Recently Hackney council invited residents to have their say about a ‘nil’ policy being proposed for adult entertainment in Hackney. In essence it means no more licences will be granted nor will existing ones be renewed, when they come up for renewal.
The consultation which began last month will end December 13th and will ask the Council to adopt the revised policy on January 26th.
A reasonable proposal one might think if the borough was besieged with adult venues, but currently Hackney has a total of 5 adult establishments, all located on the southwestern tip of the borough, which is densely populated and the hub of what is a world renown night clubbing scene.
Four of them offer lap dancing, some totally nude. They are: The White Horse and The Rainbow Sports Bar both on Shoreditch High Street, Browns and Ye Olde Axe on Hackney Road. The other is a discreet adult store – Expectations on Great Eastern Street that caters more to the gay community.
To the best of my knowledge none of them have ran afoul of vice laws such as prostitution, which would usually guarantee criminal prosecution, revocation of license and closure. So why is Hackney Council proposing a ‘nil’ policy for adult entertainment venues and not betting shops which are more detrimental to the community?
Lap dancing clubs or sex establishments – as Hackney Council prefers to call them, are venues fellas go to watch scantily clad girls gyrate. We aren’t talking brothels which exist in Hackney, aren’t licensed and offer sex. They are often targeted by dangerous criminals who pose as punters, but once inside will rob and rape. Something that doesn’t occur at lap dancing clubs or sex shops.
Yet according to Cllr Chris Kennedy: “The Licensing Committee is proposing a ‘nil’ policy on licensed sex establishments as we do not believe they fit with the character of our town centres and neighbourhoods.”
The premises he refers to are all located on densely populated high streets, alongside night clubs, Kebab shops, restaurants, greasy chicken and chips take-aways and other business premises. They are not easily accessible to kids and pose no threat to them, in fact a 12 year old in Hackney can buy a gun much easier than gain entry into an adult establishment. So just who are these businesses hurting?
Pauline Bristow owner of The White Horse on Shoreditch High Street says: “If a nil policy is introduced, we will have to let go of our staff, who depend on us for a living. That will be more people claiming benefit. Our establishment has never been a problem. ”

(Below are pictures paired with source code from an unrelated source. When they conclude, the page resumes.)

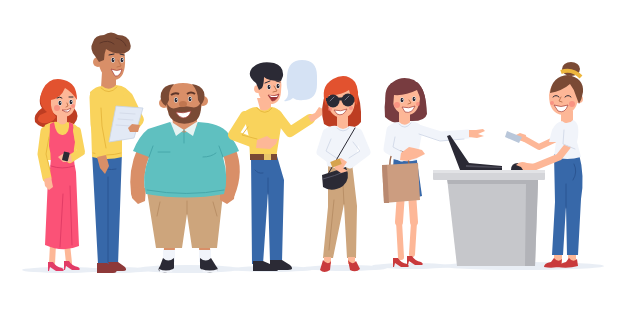
<!DOCTYPE html>
<html lang="en">
<head>
<meta charset="utf-8">
<title>Customers queuing at a counter</title>
<style>
:root{--skin:#fdb797;--skin-deep:#f39c7c;--tan:#d98f68;--tan-deep:#c07650;--red-hair:#e2522f;--red-deep:#bd3d22;--brown:#7a4a35;--brown-deep:#5e3629;--maroon:#783c40;--black:#2b2a35;--yellow:#f9d35c;--yellow-deep:#e8b93f;--pink:#fb5277;--pink-deep:#e23c66;--blue:#3768a9;--blue-deep:#2b5592;--teal:#5fc0c0;--teal-deep:#46a7aa;--khaki:#cda57c;--khaki-deep:#b98f66;--white:#f1f4fa;--shade:#d5dcea;--bubble:#d5e2f4;--desk:#c6c7cb;--desk-deep:#b2b3b8;--shoe:#c93a3c;--ground:#e9eef5}
html,body{margin:0;background:#fff;overflow:hidden}
svg{display:block;width:618px;height:309px}
.skin{fill:var(--skin)}.tan{fill:var(--tan)}.yellow{fill:var(--yellow)}.blue{fill:var(--blue)}.white{fill:var(--white)}.black{fill:var(--black)}.shoe{fill:var(--shoe)}.khaki{fill:var(--khaki)}
.limb{fill:none;stroke-linecap:round;stroke-linejoin:round}
.line{fill:none;stroke-width:1;stroke-linecap:round;stroke-linejoin:round}
.s-skin{stroke:var(--skin)}.s-tan{stroke:var(--tan)}.s-yellow{stroke:var(--yellow)}.s-white{stroke:var(--white)}.s-black{stroke:var(--black)}.s-ydeep{stroke:var(--yellow-deep)}.s-bdeep{stroke:var(--blue-deep)}.s-shade{stroke:var(--shade)}.s-nose{stroke:var(--tan-deep)}
.blush{fill:#f77f77;opacity:.65}.smile{fill:#fff;stroke:#a8403c;stroke-width:.7}
</style>
</head>
<body>
<svg viewBox="0 0 618 309" role="img" aria-label="Six customers queue at a counter where a smiling cashier holds out a card">
<defs>
<g id="eye"><ellipse rx="2" ry="2.7" fill="#fff"/><ellipse rx="1.5" ry="2.2" fill="#2b2a35"/><circle cx=".5" cy="-.8" r=".5" fill="#fff"/></g>
<path id="pump" d="M0 0L5 0Q8 5 14 6Q17 8 15 9L8 9L2 5L1 9L0 9Z"/>
</defs>

<g id="ground-shadows" fill="var(--ground)">
<ellipse cx="64" cy="270" rx="42" ry="3"/><ellipse cx="118" cy="270" rx="32" ry="3"/><ellipse cx="188" cy="269" rx="52" ry="4"/><ellipse cx="272" cy="269" rx="42" ry="3"/><ellipse cx="345" cy="268" rx="42" ry="3"/><ellipse cx="412" cy="266" rx="40" ry="3"/><ellipse cx="522" cy="266" rx="82" ry="4"/>
</g>

<g id="woman-pink-dress">
<path fill="var(--red-deep)" d="M46 86Q36 100 42 108Q33 114 35 122Q43 131 56 126L74 124Q81 116 74 108Z"/>
<path class="limb s-skin" stroke-width="6" d="M53 244L52 264M67 244L69 263"/>
<use href="#pump" x="48" y="262" class="shoe" style="fill:var(--pink-deep)"/><use href="#pump" x="64" y="261" style="fill:var(--pink-deep)"/>
<path class="skin" d="M57 112H67V128H57Z"/>
<path class="yellow" d="M45 125Q52 121 58 122Q62 127 67 122Q76 123 80 130L75 160H48L41 140Z"/>
<path fill="var(--pink)" d="M50 124L54 122Q56 136 63 135Q70 134 69 122L73 124L75 142Q72 155 76 172L79 246Q63 253 45 245L48 178Q53 160 49 146Z"/>
<path class="line" stroke="var(--pink-deep)" d="M51 166Q62 170 74 166M63 194L60 247M70 186L72 245"/>
<path class="limb s-yellow" stroke-width="9" d="M45 131L42 154L47 178"/>
<path class="line s-ydeep" d="M49 137L46 154L50 170"/>
<path class="skin" d="M44 179L51 177L53 187L49 190L45 186Z"/>
<path class="limb s-yellow" stroke-width="8" d="M77 131L81 152L70 159"/>
<path class="skin" d="M71 155L64 153L58 157L63 162L72 162Z"/><rect x="63" y="152" width="6" height="9" rx="1" class="black" transform="rotate(14 66 156)"/>
<path class="skin" d="M49 96Q48 83 62 84Q76 85 76 101Q75 116 64 117Q52 117 49 104Z"/>
<path fill="var(--red-hair)" d="M47 112Q36 103 43 89Q50 76 64 80Q77 83 77 100Q72 92 65 88Q61 98 51 100Q50 110 56 117Q52 124 42 123Q35 121 40 115Z"/>
<use href="#eye" x="60" y="103"/><use href="#eye" x="71" y="102"/>
<path class="line s-black" d="M57 98Q60 96 62 98M69 97L73 97"/><path class="line s-nose" d="M67 103L68 106L66 107"/>
<path class="smile" d="M62 110Q67 111 71 108Q69 115 62 110Z"/><circle class="blush" cx="57" cy="108" r="3"/><circle class="blush" cx="73" cy="106" r="2"/>
</g>

<g id="tall-man">
<path class="blue" d="M92 152H122L121 180L118 265H107L108 190L109 264H98Z"/>
<path class="line s-bdeep" d="M108 177L108 262M101 166Q106 171 116 169"/>
<path fill="#8e3939" d="M97 263H107L116 269Q118 273 113 273H97ZM108 262H118L125 267Q128 271 123 271H112Z"/>
<path class="tan" d="M102 72H116V91Q108 98 101 88Z"/>
<path class="yellow" d="M90 92Q96 86 102 86Q109 92 116 85Q128 86 132 96L122 128V157Q107 161 92 157Z"/>
<path class="line s-ydeep" d="M93 153Q107 157 121 153M101 88Q109 96 117 87"/>
<path class="limb s-yellow" stroke-width="11" d="M95 97L96 124L101 154"/>
<path class="line s-ydeep" d="M101 108L102 126L106 148"/>
<path class="tan" d="M97 157L106 155L109 166L105 174L100 168Z"/>
<path class="limb s-yellow" stroke-width="10" d="M128 97L139 120L132 129"/>
<path fill="#e2e9f5" stroke="#c7d2e5" stroke-width=".8" d="M116 106L143 108L134 138L109 142Z"/>
<path class="line s-shade" d="M120 113L135 114M118 119L133 120M116 125L131 126"/>
<path class="tan" d="M140 125L132 124L128 128L130 132L138 132Z"/>
<circle class="tan" cx="98" cy="62" r="5"/>
<path class="tan" d="M99 48Q106 43 118 45Q125 47 125 58Q126 78 115 80Q102 79 99 65Z"/>
<path fill="var(--brown)" d="M99 62L95 56Q89 49 93 42Q95 35 104 35Q111 30 118 35Q128 35 130 43Q133 50 125 53Q115 55 106 49Q104 54 104 60Z"/>
<path class="line" stroke="var(--brown-deep)" d="M100 43Q108 39 114 44M116 38Q124 40 126 46"/>
<use href="#eye" x="113" y="60"/><use href="#eye" x="122" y="60"/>
<path class="line s-black" stroke-width="1.5" d="M109 55L114 54M120 54L124 55"/><path class="line s-nose" d="M118 60L121 66L117 67"/>
<path class="smile" d="M111 69Q117 72 122 69Q120 77 115 76Z"/>
</g>

<g id="bald-man">
<path class="limb s-tan" stroke-width="11" d="M170 240L169 255M204 240L205 255"/>
<path class="white" d="M163 250H175V262H163ZM199 250H211V262H199Z"/>
<path class="black" d="M163 258Q168 263 174 258L174 268Q171 273 162 272Q156 271 160 266ZM200 258Q206 263 211 258L216 266Q221 271 213 272Q203 273 200 268Z"/>
<path class="white" d="M159 269Q166 272 173 269L172 272H160ZM201 269Q210 272 218 269L217 272H203Z"/>
<path class="khaki" d="M146 185H224L217 248H192L187 214L182 248H156Z"/>
<path class="line" stroke="var(--khaki-deep)" d="M187 201V214M160 202L157 216M213 202L217 216"/>
<path class="limb s-tan" stroke-width="14" d="M144 151Q135 171 138 193M229 151Q237 171 228 193"/>
<path class="tan" d="M131 187L146 188L145 201L138 204L132 198ZM220 187L235 188L234 199L227 204L220 200Z"/>
<path fill="var(--teal)" d="M170 122Q185 132 198 122Q220 123 228 133Q236 143 239 151L223 157Q229 179 224 194Q187 201 146 194Q141 178 149 157L133 151Q139 136 148 129Z"/>
<path class="line" stroke="var(--teal-deep)" d="M149 157L153 146M223 157L219 146M147 190Q187 197 224 190M158 152H170M203 157Q211 157 216 153"/>
<path class="tan" d="M172 112H197V126L184 133L173 126Z"/>
<path fill="#e6f3f2" d="M170 121L184 130L176 136ZM198 121L184 130L193 136Z"/><path class="line" stroke="var(--teal-deep)" d="M184 130V143"/>
<circle class="tan" cx="164" cy="103" r="5"/><circle class="tan" cx="203" cy="101" r="5"/>
<path class="tan" d="M165 99Q165 83 183 83Q201 83 202 99Q203 119 184 121Q166 119 165 99Z"/>
<path fill="var(--brown)" d="M166 106Q159 102 161 93Q163 85 174 84Q168 91 169 100ZM201 105Q206 99 204 92Q201 85 192 84Q198 91 198 100Z"/>
<path fill="var(--brown)" d="M167 103Q170 110 176 108Q183 105 191 107Q198 109 201 102Q202 119 193 122Q183 126 174 121Q167 117 167 103Z"/>
<path class="smile" d="M176 112Q183 114 191 111Q189 118 183 118Q178 117 176 112Z"/>
<use href="#eye" x="176" y="100"/><use href="#eye" x="190" y="99"/>
<path fill="none" stroke="var(--brown-deep)" stroke-width="2" d="M171 95Q175 92 179 94M187 94Q191 91 195 94"/>
<ellipse cx="183" cy="104" rx="4" ry="3" fill="var(--tan-deep)"/>
</g>

<g id="speech-bubble" fill="var(--bubble)"><path d="M302 60Q317 60 317 76V84Q317 100 303 100Q297 101 293 98Q289 102 284 101Q289 97 288 91Q286 86 287 76Q288 60 302 60Z"/></g>

<g id="talking-man">
<path class="blue" d="M251 156H277L284 180L282 262H270L268 192L263 264H252Z"/>
<path class="line s-bdeep" d="M268 178L268 194M255 170Q258 174 263 173"/>
<path class="black" d="M253 261H263L277 267Q280 271 275 271H253ZM270 260H282L290 265Q295 270 288 270H270Z"/>
<path class="skin" d="M257 98H271V114L262 116Z"/>
<path class="limb s-yellow" stroke-width="10" d="M277 115L290 132L310 119"/>
<path class="yellow" d="M243 113Q250 107 257 107Q264 114 271 107Q278 107 283 115L276 158H250L249 137Z"/>
<path fill="var(--brown)" d="M250 154H277V160H250Z"/><path fill="#e8c56a" d="M264 154H271V160H264Z"/>
<path class="limb s-yellow" stroke-width="10" d="M245 116L233 135L257 144"/>
<path class="line s-ydeep" d="M248 127L242 135L257 139M257 108Q265 117 272 108"/>
<path class="skin" d="M257 140L267 136L271 139L278 139L276 144L270 149L256 148Z"/>
<path class="skin" d="M308 116L315 113L319 107L323 109L322 115L314 121L311 122Z"/>
<circle class="skin" cx="258" cy="89" r="4"/>
<path class="skin" d="M258 75L276 72Q283 77 281 92Q280 105 269 104Q258 101 258 88Z"/>
<path class="black" d="M259 90L256 83Q246 76 252 68Q260 60 274 63Q284 66 283 76L281 81Q268 81 264 77Q264 84 262 88Z"/>
<use href="#eye" x="269" y="87"/><use href="#eye" x="278" y="86"/>
<path class="line s-black" stroke-width="1.5" d="M265 83L270 81M276 81L280 82"/><path class="line s-nose" d="M274 86L277 91L273 92"/>
<path class="smile" d="M268 95Q274 97 279 94Q277 101 272 101Z" style="fill:#9c3539"/><path fill="#fff" d="M269 95Q274 97 278 95L277 97H271Z"/>
</g>

<g id="woman-sunglasses">
<path fill="var(--red-deep)" d="M327 89Q319 109 324 124Q333 130 344 127Q355 130 361 122Q362 101 355 87Z"/>
<path class="khaki" d="M328 163H352L357 206L356 258H347L344 204L333 258H323L328 207Z"/>
<path class="line" stroke="var(--khaki-deep)" d="M343 184L344 204M334 200L329 250"/>
<path class="skin" d="M324 257H331V264H324ZM348 257H355V264H348Z"/>
<path class="shoe" d="M323 260Q328 266 331 261L330 270Q324 274 320 270ZM348 260Q352 266 356 261L360 269Q356 273 350 270Z"/>
<path class="skin" d="M337 114H348V130H337Z"/>
<path class="white" d="M324 130Q330 125 337 126Q343 132 349 126Q358 126 362 133L353 166Q340 170 327 166Z"/>
<path class="limb s-white" stroke-width="9" d="M327 133L321 152L337 164"/><path class="limb s-white" stroke-width="9" d="M358 133L366 152L350 164"/>
<path class="line s-shade" d="M331 139L326 151L338 159M353 142L360 151L349 158M337 128Q343 134 349 128"/>
<path class="line s-black" stroke-width="1.5" d="M355 128L324 181"/>
<path class="black" d="M322 175Q335 171 346 167Q351 179 343 186Q332 193 323 187Z"/><path class="line" stroke="#555565" d="M323 179Q335 176 346 171"/>
<path class="skin" d="M333 161L341 158L347 162L343 168L348 171L341 173L335 169Z"/><rect x="331" y="160" width="10" height="6" fill="#d6a34d" transform="rotate(-20 336 163)"/>
<path class="skin" d="M327 98Q328 85 342 85Q355 86 355 101Q354 118 341 118Q328 116 327 98Z"/>
<path fill="var(--red-hair)" d="M326 106Q319 87 333 79Q346 72 355 82Q360 90 357 105Q351 99 349 90Q340 96 329 95Z"/>
<path class="black" d="M326 98L354 97V100L326 101Z"/><circle class="black" cx="333" cy="101" r="6.5"/><circle class="black" cx="348" cy="100" r="6.5"/>
<path class="line" stroke="#777786" d="M330 101L334 97M345 100L349 96"/>
<path class="smile" d="M334 110Q341 112 347 109Q343 117 337 114Z"/><circle class="blush" cx="330" cy="109" r="2"/><circle class="blush" cx="351" cy="108" r="2"/>
</g>

<g id="woman-shopping-bag">
<path fill="var(--maroon)" d="M391 83Q383 96 385 117Q396 127 409 121Q425 122 427 114Q426 89 417 82Z"/>
<path class="limb s-skin" stroke-width="8" d="M401 193L399 222"/><path class="limb s-skin" stroke-width="6" d="M399 221L401 257M414 222L412 254"/><path class="limb s-skin" stroke-width="8" d="M412 193L414 222"/>
<use href="#pump" x="393" y="258" class="shoe"/><use href="#pump" x="407" y="256" class="shoe"/>
<path class="blue" d="M394 154H416L422 196Q406 201 391 196Z"/><path class="line s-bdeep" d="M413 166L417 195"/>
<path class="skin" d="M399 112H410V128H399Z"/>
<path class="limb s-white" stroke-width="9" d="M415 128L441 136L468 134"/>
<path class="white" d="M388 127Q393 122 399 122Q405 128 411 121Q419 122 423 128L417 160Q406 163 393 159Z"/>
<path class="line s-shade" d="M399 124Q405 131 411 123M419 134L440 141L464 139"/>
<path class="skin" d="M469 130L476 130L483 129L485 131L478 134L484 136L477 138L469 137Z"/>
<path fill="none" stroke="#9d674c" stroke-width="1.5" d="M390 168Q389 151 398 151Q409 151 409 167"/>
<path fill="#cc9d80" d="M382 165L418 163L420 200L384 203Z"/><path fill="#b98970" d="M382 165L387 165L389 203L384 203Z"/>
<path class="limb s-white" stroke-width="9" d="M391 130L388 149L402 157"/>
<path class="line s-shade" d="M395 137L393 147L404 153"/>
<path class="skin" d="M401 153L409 147L414 148L422 150L425 154L417 158L407 161L400 160Z"/>
<path class="skin" d="M391 95Q391 83 406 83Q419 84 420 99Q418 115 407 115Q393 114 391 95Z"/>
<path fill="var(--maroon)" d="M393 108Q386 114 386 103Q383 88 393 82Q402 75 414 80Q425 87 426 104Q420 99 417 90Q405 96 394 95Z"/>
<use href="#eye" x="402" y="100"/><use href="#eye" x="414" y="99"/>
<path class="line s-nose" d="M409 100L411 103L408 104"/><path class="smile" d="M402 107Q409 109 415 106Q412 114 405 112Z"/><circle class="blush" cx="397" cy="105" r="3"/><circle class="blush" cx="418" cy="104" r="2"/>
</g>

<g id="cashier">
<path class="skin" d="M554 250H562V264H554ZM568 250H576V264H568Z"/>
<path class="shoe" d="M554 258Q558 263 562 259L561 266Q553 269 544 267Q544 263 551 262ZM569 258Q573 263 577 259L578 266Q568 269 557 267Q559 264 566 262Z"/>
<path class="blue" d="M554 154H579Q585 176 581 199L578 255H567L566 206L563 255H552L555 202Z"/><path class="line s-bdeep" d="M566 184V208M574 164Q578 172 573 180"/>
<path class="limb s-skin" stroke-width="6" d="M556 139L539 147L523 138"/>
<path class="skin" d="M526 135L520 133L514 136L518 140L525 142Z"/><path fill="#b9c7da" d="M507 131L522 137L519 143L505 137Z"/>
<path class="skin" d="M561 111H573V127H561Z"/>
<path class="white" d="M552 130Q556 122 562 121Q568 126 573 120Q581 123 577 142L581 157Q567 161 554 157L556 142L549 142Z"/>
<path class="limb s-skin" stroke-width="7" d="M570 143L559 157L532 168"/>
<path class="white" d="M564 124Q576 119 578 132L576 149L563 144Z"/><path class="line s-shade" d="M564 130L563 144L575 149"/>
<ellipse cx="571" cy="69" rx="9" ry="7" fill="var(--brown)"/>
<circle class="skin" cx="579" cy="99" r="4"/>
<path class="skin" d="M549 95Q551 78 566 79Q579 82 578 99Q576 114 562 115Q549 113 549 95Z"/>
<path fill="var(--brown)" d="M550 93Q552 76 568 75Q584 78 583 92Q582 99 579 104L576 96Q574 89 570 84Q562 91 550 93Z"/>
<path fill="none" stroke="#edb63d" stroke-width="4" d="M561 72Q572 68 581 77"/>
<path class="line s-black" d="M553 97Q556 94 559 97M565 97Q568 94 571 97"/><path class="line s-nose" d="M561 97L559 101L562 102"/>
<path class="smile" d="M554 105Q561 108 568 105Q565 114 558 111Z"/><circle class="blush" cx="572" cy="104" r="3"/><circle class="blush" cx="552" cy="103" r="2"/>
</g>

<g id="counter">
<path fill="var(--desk)" d="M447 178H538L535 266H457Z"/><path fill="var(--desk-deep)" d="M447 179H538V184H448ZM526 184H538L535 266H525Z"/>
<rect x="433" y="170" width="112" height="10" rx="1" fill="#d4d5d9"/><path fill="#e2e3e6" d="M433 170H545V173H433Z"/>
<path class="black" d="M447 136L450 135L469 163L502 166V170H460Z"/><path fill="#4c4b58" d="M466 165L502 167V168L466 167Z"/>
<path class="black" d="M511 170Q511 163 518 163Q525 164 525 170Z"/>
<path class="skin" d="M516 165Q520 160 527 163L536 164L535 170L523 170L521 167Z"/>
</g>
</svg>
</body>
</html>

One resident told Hackney Hive about the yobbish group of punters who go to the lap clubs for their stag nights, he said: “They get themselves in quite a state and can be a problem for us who have to witness it.” Others talk about the men who frequent it. There was a time ‘City boys’ would entertain clients at the lap dancing clubs at lunch time, often putting it down as expenses, but since the credit crunch all that changed. Now it’s a different type of customer.
Bristow, who closes her club, The White Horse, at midnight says her flat above the White Horse is next to a bus stop and she is awoken at 4 am when clubbers are pouring out of the night clubs. She said “the noise and chaos can be quite unbearable.”
Regardless of who frequents lap dancing clubs, there are women who depend on the money they earn. One of them who spoke to Hackney Hive is a 21 year old Uni student said: “This is worrying for me as I find I can fit dancing around my education easier than other part time work. I also don’t have to work as many hours as I would have to in a more tradition job, to make the money I do.”
Another young woman, a 26 year old single mother of two said: ” I live 10 minutes away, I can not support my children on benefits. Does Hackney know they will be taking away jobs?”.
Adult establishments are not the only businesses having their licensing policy reviewed. Licensing of alcohol sales, music, clubs, late night sale of hot food and drinks will also be reviewed, but none of them are being targeted with a ‘nil’ policy.
The ‘nil’ policy appears to be a cowardly way of targeting an industry whose female workers are already marginalised and wouldn’t get the type of support the usual suspect NIMBY’s this borough is known for.
In their proposal summary (which is peppered with ‘Sex’ in every paragraph as if to nail it home) they site resistance from residents, but if that is the case then why not apply the same policy to the other clubs in the area that also have had resistance from residents.